So how do we do that? Simple. We beat the egg whites until they’re at medium-stiff peaks. What does that mean? It means you clean your whisk off (or use a hand-mixer, which is far easier, but frankly just a cop-out) and beat the whites in their own bowl until the foamy, froathy goodness the beating creates makes little peaks when you pull the whisk out of the bowl. If those peaks of foam can stand on their own, you’re good to go! Just be careful not to overbeat them. I’ve done that before, and I’ve ended up with sudsy, broken up pillows of egg whites that don’t incorporate into the batter very well.

Once your egg whites are set, grab a rubber spatula. Heaping about ¼ of the egg whites on the end of it, gently fold them into the chocolate mixture you’ve already put together. Be gentle! The whole idea is that you want to retain the air you’ve incorporated into the egg whites.

When you’ve got that successfully folded in, continue with the rest of the egg whites until they’re all incorporated into the batter. It should be viscous, but not runny.

Now, believe it or not, you’re pretty much done. Pour the batter into the buttered and floured springform pan (getting every last bit of chocolaty goodness out of the bowl). Place in the center of the oven and bake for about 30-40 minutes, or until a toothpick stabbed into the center of the cake comes out clean, or with a few moist crumbs attached. You definitely don’t want it dripping with chocolate, though. That’s bad; underbaking is not a good idea here.

Set the cake on a cooling rack. After it’s been cooling about 10 minutes, run a knife around the edges to release the cake from the sides of the pan. That way, when the cake cools and falls, edges once stuck to the pan won’t pull on the center, causing the cake to crack. Let it cool another couple of hours. You can watch the top puff as it’s baking and then fall while the cake sits on the counter. Don’t worry about a little bit of cracking. That’s natural.

Now, let me clear up a couple of questions before you start pelting me with them.

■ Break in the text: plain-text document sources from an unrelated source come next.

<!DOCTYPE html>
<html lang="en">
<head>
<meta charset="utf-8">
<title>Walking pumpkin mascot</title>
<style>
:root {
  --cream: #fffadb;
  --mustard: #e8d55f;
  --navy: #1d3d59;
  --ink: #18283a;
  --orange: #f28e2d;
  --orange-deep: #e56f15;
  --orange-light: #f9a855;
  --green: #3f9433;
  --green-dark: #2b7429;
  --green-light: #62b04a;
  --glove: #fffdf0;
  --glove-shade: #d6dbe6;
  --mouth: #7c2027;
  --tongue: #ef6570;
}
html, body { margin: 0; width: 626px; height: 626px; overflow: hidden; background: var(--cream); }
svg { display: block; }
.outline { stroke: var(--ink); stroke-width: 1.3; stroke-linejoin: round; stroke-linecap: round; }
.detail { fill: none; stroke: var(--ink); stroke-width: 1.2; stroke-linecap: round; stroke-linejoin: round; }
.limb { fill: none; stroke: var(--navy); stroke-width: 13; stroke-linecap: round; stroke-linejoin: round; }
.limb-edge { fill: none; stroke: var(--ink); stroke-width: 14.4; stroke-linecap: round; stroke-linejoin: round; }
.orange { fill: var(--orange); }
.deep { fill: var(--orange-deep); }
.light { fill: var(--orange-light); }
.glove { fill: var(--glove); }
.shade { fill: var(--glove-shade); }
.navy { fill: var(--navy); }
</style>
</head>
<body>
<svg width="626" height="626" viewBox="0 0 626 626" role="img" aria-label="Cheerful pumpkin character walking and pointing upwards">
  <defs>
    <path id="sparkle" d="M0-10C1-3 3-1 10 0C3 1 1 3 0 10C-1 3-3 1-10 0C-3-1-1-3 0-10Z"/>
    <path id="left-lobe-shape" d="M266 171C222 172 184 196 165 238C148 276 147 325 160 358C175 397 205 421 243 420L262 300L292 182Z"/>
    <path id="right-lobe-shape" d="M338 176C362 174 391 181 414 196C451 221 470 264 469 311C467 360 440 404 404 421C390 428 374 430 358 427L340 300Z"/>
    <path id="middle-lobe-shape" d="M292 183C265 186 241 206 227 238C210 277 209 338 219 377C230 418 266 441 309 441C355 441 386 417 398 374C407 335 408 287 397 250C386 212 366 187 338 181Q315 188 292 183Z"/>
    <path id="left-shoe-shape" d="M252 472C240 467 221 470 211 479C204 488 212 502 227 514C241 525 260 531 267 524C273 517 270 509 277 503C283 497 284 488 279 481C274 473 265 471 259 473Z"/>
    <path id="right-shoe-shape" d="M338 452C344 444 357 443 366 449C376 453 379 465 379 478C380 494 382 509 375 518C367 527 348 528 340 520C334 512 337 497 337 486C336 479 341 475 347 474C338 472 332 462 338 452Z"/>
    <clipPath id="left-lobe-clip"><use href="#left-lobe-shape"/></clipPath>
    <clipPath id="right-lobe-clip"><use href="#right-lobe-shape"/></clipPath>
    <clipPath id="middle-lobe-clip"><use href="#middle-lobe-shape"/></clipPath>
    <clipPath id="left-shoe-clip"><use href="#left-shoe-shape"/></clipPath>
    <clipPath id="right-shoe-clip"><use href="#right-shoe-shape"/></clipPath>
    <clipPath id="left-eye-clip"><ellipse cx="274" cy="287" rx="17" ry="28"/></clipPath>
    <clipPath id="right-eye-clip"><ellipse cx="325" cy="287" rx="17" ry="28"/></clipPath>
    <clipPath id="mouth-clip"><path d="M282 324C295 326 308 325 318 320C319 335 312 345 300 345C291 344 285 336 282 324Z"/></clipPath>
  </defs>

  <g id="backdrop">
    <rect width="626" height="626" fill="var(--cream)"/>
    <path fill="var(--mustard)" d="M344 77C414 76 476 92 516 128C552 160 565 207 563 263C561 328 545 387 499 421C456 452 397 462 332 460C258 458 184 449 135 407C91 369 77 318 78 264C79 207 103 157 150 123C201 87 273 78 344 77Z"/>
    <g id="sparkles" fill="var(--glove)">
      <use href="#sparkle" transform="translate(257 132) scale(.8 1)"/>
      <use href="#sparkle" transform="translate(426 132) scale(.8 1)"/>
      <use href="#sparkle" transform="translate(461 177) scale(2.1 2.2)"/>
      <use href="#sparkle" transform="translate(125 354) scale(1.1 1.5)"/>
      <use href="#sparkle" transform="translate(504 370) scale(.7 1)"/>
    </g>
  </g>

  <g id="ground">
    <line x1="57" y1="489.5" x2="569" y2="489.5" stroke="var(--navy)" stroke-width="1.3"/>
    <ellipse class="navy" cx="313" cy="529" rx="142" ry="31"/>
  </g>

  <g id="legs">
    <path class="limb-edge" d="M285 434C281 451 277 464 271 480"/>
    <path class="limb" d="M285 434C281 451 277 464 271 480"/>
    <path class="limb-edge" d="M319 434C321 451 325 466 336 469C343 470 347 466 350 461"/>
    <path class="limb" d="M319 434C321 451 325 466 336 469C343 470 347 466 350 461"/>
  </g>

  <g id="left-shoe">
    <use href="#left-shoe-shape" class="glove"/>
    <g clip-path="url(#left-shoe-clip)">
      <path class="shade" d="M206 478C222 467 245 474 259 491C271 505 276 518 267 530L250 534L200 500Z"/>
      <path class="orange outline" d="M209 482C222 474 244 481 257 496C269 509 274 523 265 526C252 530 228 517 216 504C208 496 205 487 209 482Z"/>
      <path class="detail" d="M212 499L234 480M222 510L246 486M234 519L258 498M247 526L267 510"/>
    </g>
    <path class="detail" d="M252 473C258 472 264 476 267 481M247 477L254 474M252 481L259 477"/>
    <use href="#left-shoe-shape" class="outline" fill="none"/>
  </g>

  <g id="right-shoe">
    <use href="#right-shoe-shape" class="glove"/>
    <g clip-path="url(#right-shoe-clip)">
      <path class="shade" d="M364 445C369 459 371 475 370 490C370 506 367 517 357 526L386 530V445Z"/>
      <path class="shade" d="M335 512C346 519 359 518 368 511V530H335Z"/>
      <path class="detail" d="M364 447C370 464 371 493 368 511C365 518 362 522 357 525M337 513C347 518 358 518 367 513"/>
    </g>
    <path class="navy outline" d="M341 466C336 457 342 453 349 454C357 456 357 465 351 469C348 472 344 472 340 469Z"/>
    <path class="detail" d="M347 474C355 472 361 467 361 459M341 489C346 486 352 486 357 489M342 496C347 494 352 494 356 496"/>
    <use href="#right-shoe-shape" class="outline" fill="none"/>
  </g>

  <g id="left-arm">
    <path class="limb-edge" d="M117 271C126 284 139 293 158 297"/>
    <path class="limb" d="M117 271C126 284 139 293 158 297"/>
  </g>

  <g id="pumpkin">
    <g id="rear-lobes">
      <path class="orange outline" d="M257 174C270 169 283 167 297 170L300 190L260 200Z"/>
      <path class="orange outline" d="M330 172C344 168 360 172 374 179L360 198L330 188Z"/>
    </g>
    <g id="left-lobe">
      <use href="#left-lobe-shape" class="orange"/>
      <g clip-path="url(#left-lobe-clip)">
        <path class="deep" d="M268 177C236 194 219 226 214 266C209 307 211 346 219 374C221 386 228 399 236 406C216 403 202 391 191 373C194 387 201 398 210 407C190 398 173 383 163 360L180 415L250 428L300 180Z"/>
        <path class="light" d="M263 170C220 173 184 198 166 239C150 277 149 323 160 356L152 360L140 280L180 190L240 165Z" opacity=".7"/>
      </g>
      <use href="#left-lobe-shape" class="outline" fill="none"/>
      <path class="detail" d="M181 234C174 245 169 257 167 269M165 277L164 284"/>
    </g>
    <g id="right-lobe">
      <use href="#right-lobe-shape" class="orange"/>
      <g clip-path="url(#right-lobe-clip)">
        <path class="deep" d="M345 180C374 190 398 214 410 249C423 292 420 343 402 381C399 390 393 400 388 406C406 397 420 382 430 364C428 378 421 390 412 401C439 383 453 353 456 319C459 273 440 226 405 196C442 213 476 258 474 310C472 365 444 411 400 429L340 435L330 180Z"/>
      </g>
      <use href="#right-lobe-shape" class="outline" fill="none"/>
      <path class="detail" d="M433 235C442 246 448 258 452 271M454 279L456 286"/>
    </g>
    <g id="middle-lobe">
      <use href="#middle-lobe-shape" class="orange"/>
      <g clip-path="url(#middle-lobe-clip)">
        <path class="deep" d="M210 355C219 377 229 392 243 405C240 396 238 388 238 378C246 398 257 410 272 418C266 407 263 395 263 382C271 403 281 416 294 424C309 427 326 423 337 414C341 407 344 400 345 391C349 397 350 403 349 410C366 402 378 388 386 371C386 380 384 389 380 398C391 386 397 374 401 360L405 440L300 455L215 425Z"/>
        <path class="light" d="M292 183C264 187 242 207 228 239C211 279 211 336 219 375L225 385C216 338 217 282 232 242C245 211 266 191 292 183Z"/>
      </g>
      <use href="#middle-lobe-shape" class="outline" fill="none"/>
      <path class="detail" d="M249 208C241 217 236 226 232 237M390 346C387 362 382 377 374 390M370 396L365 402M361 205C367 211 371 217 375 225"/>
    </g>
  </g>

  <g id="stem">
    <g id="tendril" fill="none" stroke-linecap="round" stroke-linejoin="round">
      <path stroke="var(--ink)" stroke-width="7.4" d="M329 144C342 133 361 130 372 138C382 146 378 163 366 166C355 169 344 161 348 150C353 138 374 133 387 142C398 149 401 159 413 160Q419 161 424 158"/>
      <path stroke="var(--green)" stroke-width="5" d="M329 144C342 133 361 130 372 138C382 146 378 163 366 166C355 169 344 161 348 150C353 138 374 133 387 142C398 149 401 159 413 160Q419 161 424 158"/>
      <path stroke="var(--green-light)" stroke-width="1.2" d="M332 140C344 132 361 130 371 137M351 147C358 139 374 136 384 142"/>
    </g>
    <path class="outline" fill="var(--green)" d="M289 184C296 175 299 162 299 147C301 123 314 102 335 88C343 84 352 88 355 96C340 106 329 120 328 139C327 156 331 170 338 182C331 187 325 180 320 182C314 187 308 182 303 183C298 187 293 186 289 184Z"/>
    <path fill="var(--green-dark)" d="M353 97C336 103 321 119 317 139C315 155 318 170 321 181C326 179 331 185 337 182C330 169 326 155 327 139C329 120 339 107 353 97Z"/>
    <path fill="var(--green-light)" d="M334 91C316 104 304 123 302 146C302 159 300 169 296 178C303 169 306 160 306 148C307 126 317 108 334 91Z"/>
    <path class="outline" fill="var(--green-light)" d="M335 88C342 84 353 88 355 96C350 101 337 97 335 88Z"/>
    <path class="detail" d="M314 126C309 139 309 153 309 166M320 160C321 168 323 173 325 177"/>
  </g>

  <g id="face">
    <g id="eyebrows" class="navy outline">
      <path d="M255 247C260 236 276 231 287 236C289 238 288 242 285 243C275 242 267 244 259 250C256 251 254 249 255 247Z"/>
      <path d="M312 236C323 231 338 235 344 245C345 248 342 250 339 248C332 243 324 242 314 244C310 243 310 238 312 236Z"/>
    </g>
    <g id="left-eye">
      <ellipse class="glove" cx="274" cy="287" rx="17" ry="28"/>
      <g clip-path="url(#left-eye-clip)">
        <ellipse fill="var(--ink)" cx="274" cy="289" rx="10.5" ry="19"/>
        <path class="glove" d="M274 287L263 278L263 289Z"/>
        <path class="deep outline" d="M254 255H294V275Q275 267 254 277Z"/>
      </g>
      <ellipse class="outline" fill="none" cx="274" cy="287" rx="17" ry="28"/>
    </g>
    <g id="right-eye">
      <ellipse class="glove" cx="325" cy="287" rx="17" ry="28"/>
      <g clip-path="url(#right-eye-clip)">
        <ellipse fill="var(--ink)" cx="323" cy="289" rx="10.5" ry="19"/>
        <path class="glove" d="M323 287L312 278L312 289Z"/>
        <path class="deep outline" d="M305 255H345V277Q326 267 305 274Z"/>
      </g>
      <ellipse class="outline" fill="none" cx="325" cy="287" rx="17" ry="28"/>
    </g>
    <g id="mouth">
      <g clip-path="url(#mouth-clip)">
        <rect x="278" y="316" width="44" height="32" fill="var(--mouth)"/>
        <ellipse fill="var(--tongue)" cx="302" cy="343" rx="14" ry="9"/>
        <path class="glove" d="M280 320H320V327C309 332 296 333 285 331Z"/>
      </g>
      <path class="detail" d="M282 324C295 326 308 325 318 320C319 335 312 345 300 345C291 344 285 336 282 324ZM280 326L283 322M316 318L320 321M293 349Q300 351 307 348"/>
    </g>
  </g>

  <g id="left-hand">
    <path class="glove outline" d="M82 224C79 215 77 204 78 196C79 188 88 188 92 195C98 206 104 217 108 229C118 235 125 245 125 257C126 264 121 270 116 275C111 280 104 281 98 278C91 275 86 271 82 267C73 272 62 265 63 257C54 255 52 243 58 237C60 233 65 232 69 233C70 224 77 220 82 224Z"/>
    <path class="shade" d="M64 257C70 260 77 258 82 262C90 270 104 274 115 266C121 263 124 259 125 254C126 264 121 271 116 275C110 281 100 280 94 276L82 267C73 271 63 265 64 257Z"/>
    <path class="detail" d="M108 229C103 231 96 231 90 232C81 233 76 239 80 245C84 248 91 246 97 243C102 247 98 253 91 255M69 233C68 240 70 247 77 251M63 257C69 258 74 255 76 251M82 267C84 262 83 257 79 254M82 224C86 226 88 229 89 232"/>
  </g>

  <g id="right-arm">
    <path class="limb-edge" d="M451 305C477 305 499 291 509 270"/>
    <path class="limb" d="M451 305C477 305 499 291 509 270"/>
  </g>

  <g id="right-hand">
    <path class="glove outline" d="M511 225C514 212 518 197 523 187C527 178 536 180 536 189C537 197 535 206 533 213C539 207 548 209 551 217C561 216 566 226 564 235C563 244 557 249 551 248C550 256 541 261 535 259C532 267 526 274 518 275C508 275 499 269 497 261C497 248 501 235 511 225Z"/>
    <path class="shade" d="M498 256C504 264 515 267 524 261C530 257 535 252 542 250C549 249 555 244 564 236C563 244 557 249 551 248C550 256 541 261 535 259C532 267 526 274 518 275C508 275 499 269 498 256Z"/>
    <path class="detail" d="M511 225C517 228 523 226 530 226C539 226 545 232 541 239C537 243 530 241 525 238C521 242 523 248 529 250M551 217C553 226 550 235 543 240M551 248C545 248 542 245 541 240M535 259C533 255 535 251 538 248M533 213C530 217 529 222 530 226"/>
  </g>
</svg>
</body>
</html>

First, why bother to butter and flour the pan? Good question. You see, the cake is so dense that when it bakes, it would have nothing to keep the fat molecules, surrounded by nummy egg goodness, from sticking to the side of the pan. Non-stick baking materials do help, but it’s safer to make sure you provide a way for the cake to separate from its “vessel,” regardless of empty non-stick promises. The flour in the pan sticks to the butter and provides a dry coating to make removal from the springform pan that much easier.

Second, how do you know when the cake is ready to serve? After you’ve cut around the edges, let the cake sit until it is at room temperature. This is the kind of confection that is served after it has completely cooled, or slightly chilled. Why? Because if it were still warm (i.e. fresh out of the oven), it would be closer to spoon bread than cake. The butter needs to coagulate again (harden) and the cake must be allowed to finish its falling. That sounds callous, but it’s true.

Third, what about the cracking on the top? How do I know if it’s too much? Another good question. If you’re a master baker, you can manage this recipe with no flour whatsoever. But, if you’re new to the egg separation technique, you might want to incorporate a little bit of flour so you know there will be a little bit of structure to the final product. If, however, you add too much flour, it can dry out the FCC. That contributes to the dry cracking on the top. More so, however, you know you’ve over beaten your egg whites when the top not only cracks, but separates from the rest of the cake. They were too stiff, I’m afraid. Perhaps you should practice your egg white beating.

Alright! That’s it for now. Consider yourself “tutled” in the fine art of FCC creation. Once you get it down and are comfortable with the role of each ingredient, mix it up a bit! Add some flavorings or alter amounts. It’s up to you. Honestly, though, this is a dense cake made almost entirely of sugar, butter, chocolate, and eggs. Even if it doesn’t bake correctly, it will likely taste good. Dump it in a bowl and add some ice cream. Can that be so bad?